━━ Data records ━━

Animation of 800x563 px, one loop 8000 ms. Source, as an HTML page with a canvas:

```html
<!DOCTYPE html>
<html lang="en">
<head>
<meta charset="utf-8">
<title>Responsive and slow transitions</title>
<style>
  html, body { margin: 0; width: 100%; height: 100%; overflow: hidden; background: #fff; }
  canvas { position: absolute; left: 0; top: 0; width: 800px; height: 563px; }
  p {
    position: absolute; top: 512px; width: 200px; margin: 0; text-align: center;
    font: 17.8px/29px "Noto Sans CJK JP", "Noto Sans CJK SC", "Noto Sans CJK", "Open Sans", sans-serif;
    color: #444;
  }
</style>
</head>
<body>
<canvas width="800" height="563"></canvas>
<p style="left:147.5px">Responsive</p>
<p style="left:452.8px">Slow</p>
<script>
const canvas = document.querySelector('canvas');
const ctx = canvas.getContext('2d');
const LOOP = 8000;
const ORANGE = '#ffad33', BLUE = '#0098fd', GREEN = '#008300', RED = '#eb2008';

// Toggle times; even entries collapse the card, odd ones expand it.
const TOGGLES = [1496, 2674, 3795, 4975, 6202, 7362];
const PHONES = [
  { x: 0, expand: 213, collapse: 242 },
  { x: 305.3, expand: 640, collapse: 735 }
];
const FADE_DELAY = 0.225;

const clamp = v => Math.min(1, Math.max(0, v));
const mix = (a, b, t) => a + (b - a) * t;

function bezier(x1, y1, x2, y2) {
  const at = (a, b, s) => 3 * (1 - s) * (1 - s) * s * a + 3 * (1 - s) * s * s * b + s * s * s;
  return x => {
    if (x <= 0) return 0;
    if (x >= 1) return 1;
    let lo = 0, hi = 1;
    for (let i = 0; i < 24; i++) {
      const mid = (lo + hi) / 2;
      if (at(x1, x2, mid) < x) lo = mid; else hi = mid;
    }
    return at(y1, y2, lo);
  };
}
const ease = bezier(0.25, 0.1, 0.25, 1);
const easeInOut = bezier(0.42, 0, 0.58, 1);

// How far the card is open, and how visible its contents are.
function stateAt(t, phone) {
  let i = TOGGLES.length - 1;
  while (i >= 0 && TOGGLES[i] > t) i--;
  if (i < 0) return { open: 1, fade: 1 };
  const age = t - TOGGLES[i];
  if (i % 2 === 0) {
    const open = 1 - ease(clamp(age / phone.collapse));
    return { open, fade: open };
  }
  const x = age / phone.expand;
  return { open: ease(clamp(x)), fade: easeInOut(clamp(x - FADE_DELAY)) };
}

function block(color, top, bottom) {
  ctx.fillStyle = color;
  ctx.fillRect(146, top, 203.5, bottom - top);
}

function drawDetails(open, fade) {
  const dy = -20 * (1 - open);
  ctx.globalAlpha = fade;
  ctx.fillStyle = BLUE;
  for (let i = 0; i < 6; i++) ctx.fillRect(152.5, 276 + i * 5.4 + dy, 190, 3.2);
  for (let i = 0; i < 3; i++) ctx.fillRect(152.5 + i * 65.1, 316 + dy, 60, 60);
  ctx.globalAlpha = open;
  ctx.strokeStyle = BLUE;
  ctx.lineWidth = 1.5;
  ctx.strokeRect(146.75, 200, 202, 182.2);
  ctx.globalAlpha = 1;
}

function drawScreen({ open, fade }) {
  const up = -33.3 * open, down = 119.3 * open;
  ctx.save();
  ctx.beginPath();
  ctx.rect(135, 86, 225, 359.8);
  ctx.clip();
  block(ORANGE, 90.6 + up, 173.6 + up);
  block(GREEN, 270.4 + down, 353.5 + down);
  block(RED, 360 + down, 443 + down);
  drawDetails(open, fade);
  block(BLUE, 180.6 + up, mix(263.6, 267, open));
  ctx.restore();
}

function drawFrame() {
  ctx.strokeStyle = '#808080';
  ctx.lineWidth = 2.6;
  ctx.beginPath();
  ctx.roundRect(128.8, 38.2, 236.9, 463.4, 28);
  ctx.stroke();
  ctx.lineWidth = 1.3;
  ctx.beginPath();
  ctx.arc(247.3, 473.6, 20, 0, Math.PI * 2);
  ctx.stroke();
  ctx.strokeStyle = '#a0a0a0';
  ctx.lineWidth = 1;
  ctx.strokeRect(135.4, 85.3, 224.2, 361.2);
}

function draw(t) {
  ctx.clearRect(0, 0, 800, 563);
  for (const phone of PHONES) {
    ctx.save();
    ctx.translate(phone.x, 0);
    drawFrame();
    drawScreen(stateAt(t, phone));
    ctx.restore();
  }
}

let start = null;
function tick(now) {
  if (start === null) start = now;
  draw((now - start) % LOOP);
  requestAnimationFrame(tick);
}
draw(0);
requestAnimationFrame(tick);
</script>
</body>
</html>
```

━━━

Work item -> Repeat every entry exactly, please.

Response below ->
Animation of 800x563 px, one loop 8000 ms. Source, as an HTML page with a canvas:

```html
<!DOCTYPE html>
<html lang="en">
<head>
<meta charset="utf-8">
<title>Responsive and slow transitions</title>
<style>
  html, body { margin: 0; width: 100%; height: 100%; overflow: hidden; background: #fff; }
  canvas { position: absolute; left: 0; top: 0; width: 800px; height: 563px; }
  p {
    position: absolute; top: 512px; width: 200px; margin: 0; text-align: center;
    font: 17.8px/29px "Noto Sans CJK JP", "Noto Sans CJK SC", "Noto Sans CJK", "Open Sans", sans-serif;
    color: #444;
  }
</style>
</head>
<body>
<canvas width="800" height="563"></canvas>
<p style="left:147.5px">Responsive</p>
<p style="left:452.8px">Slow</p>
<script>
const canvas = document.querySelector('canvas');
const ctx = canvas.getContext('2d');
const LOOP = 8000;
const ORANGE = '#ffad33', BLUE = '#0098fd', GREEN = '#008300', RED = '#eb2008';

// Toggle times; even entries collapse the card, odd ones expand it.
const TOGGLES = [1496, 2674, 3795, 4975, 6202, 7362];
const PHONES = [
  { x: 0, expand: 213, collapse: 242 },
  { x: 305.3, expand: 640, collapse: 735 }
];
const FADE_DELAY = 0.225;

const clamp = v => Math.min(1, Math.max(0, v));
const mix = (a, b, t) => a + (b - a) * t;

function bezier(x1, y1, x2, y2) {
  const at = (a, b, s) => 3 * (1 - s) * (1 - s) * s * a + 3 * (1 - s) * s * s * b + s * s * s;
  return x => {
    if (x <= 0) return 0;
    if (x >= 1) return 1;
    let lo = 0, hi = 1;
    for (let i = 0; i < 24; i++) {
      const mid = (lo + hi) / 2;
      if (at(x1, x2, mid) < x) lo = mid; else hi = mid;
    }
    return at(y1, y2, lo);
  };
}
const ease = bezier(0.25, 0.1, 0.25, 1);
const easeInOut = bezier(0.42, 0, 0.58, 1);

// How far the card is open, and how visible its contents are.
function stateAt(t, phone) {
  let i = TOGGLES.length - 1;
  while (i >= 0 && TOGGLES[i] > t) i--;
  if (i < 0) return { open: 1, fade: 1 };
  const age = t - TOGGLES[i];
  if (i % 2 === 0) {
    const open = 1 - ease(clamp(age / phone.collapse));
    return { open, fade: open };
  }
  const x = age / phone.expand;
  return { open: ease(clamp(x)), fade: easeInOut(clamp(x - FADE_DELAY)) };
}

function block(color, top, bottom) {
  ctx.fillStyle = color;
  ctx.fillRect(146, top, 203.5, bottom - top);
}

function drawDetails(open, fade) {
  const dy = -20 * (1 - open);
  ctx.globalAlpha = fade;
  ctx.fillStyle = BLUE;
  for (let i = 0; i < 6; i++) ctx.fillRect(152.5, 276 + i * 5.4 + dy, 190, 3.2);
  for (let i = 0; i < 3; i++) ctx.fillRect(152.5 + i * 65.1, 316 + dy, 60, 60);
  ctx.globalAlpha = open;
  ctx.strokeStyle = BLUE;
  ctx.lineWidth = 1.5;
  ctx.strokeRect(146.75, 200, 202, 182.2);
  ctx.globalAlpha = 1;
}

function drawScreen({ open, fade }) {
  const up = -33.3 * open, down = 119.3 * open;
  ctx.save();
  ctx.beginPath();
  ctx.rect(135, 86, 225, 359.8);
  ctx.clip();
  block(ORANGE, 90.6 + up, 173.6 + up);
  block(GREEN, 270.4 + down, 353.5 + down);
  block(RED, 360 + down, 443 + down);
  drawDetails(open, fade);
  block(BLUE, 180.6 + up, mix(263.6, 267, open));
  ctx.restore();
}

function drawFrame() {
  ctx.strokeStyle = '#808080';
  ctx.lineWidth = 2.6;
  ctx.beginPath();
  ctx.roundRect(128.8, 38.2, 236.9, 463.4, 28);
  ctx.stroke();
  ctx.lineWidth = 1.3;
  ctx.beginPath();
  ctx.arc(247.3, 473.6, 20, 0, Math.PI * 2);
  ctx.stroke();
  ctx.strokeStyle = '#a0a0a0';
  ctx.lineWidth = 1;
  ctx.strokeRect(135.4, 85.3, 224.2, 361.2);
}

function draw(t) {
  ctx.clearRect(0, 0, 800, 563);
  for (const phone of PHONES) {
    ctx.save();
    ctx.translate(phone.x, 0);
    drawFrame();
    drawScreen(stateAt(t, phone));
    ctx.restore();
  }
}

let start = null;
function tick(now) {
  if (start === null) start = now;
  draw((now - start) % LOOP);
  requestAnimationFrame(tick);
}
draw(0);
requestAnimationFrame(tick);
</script>
</body>
</html>
```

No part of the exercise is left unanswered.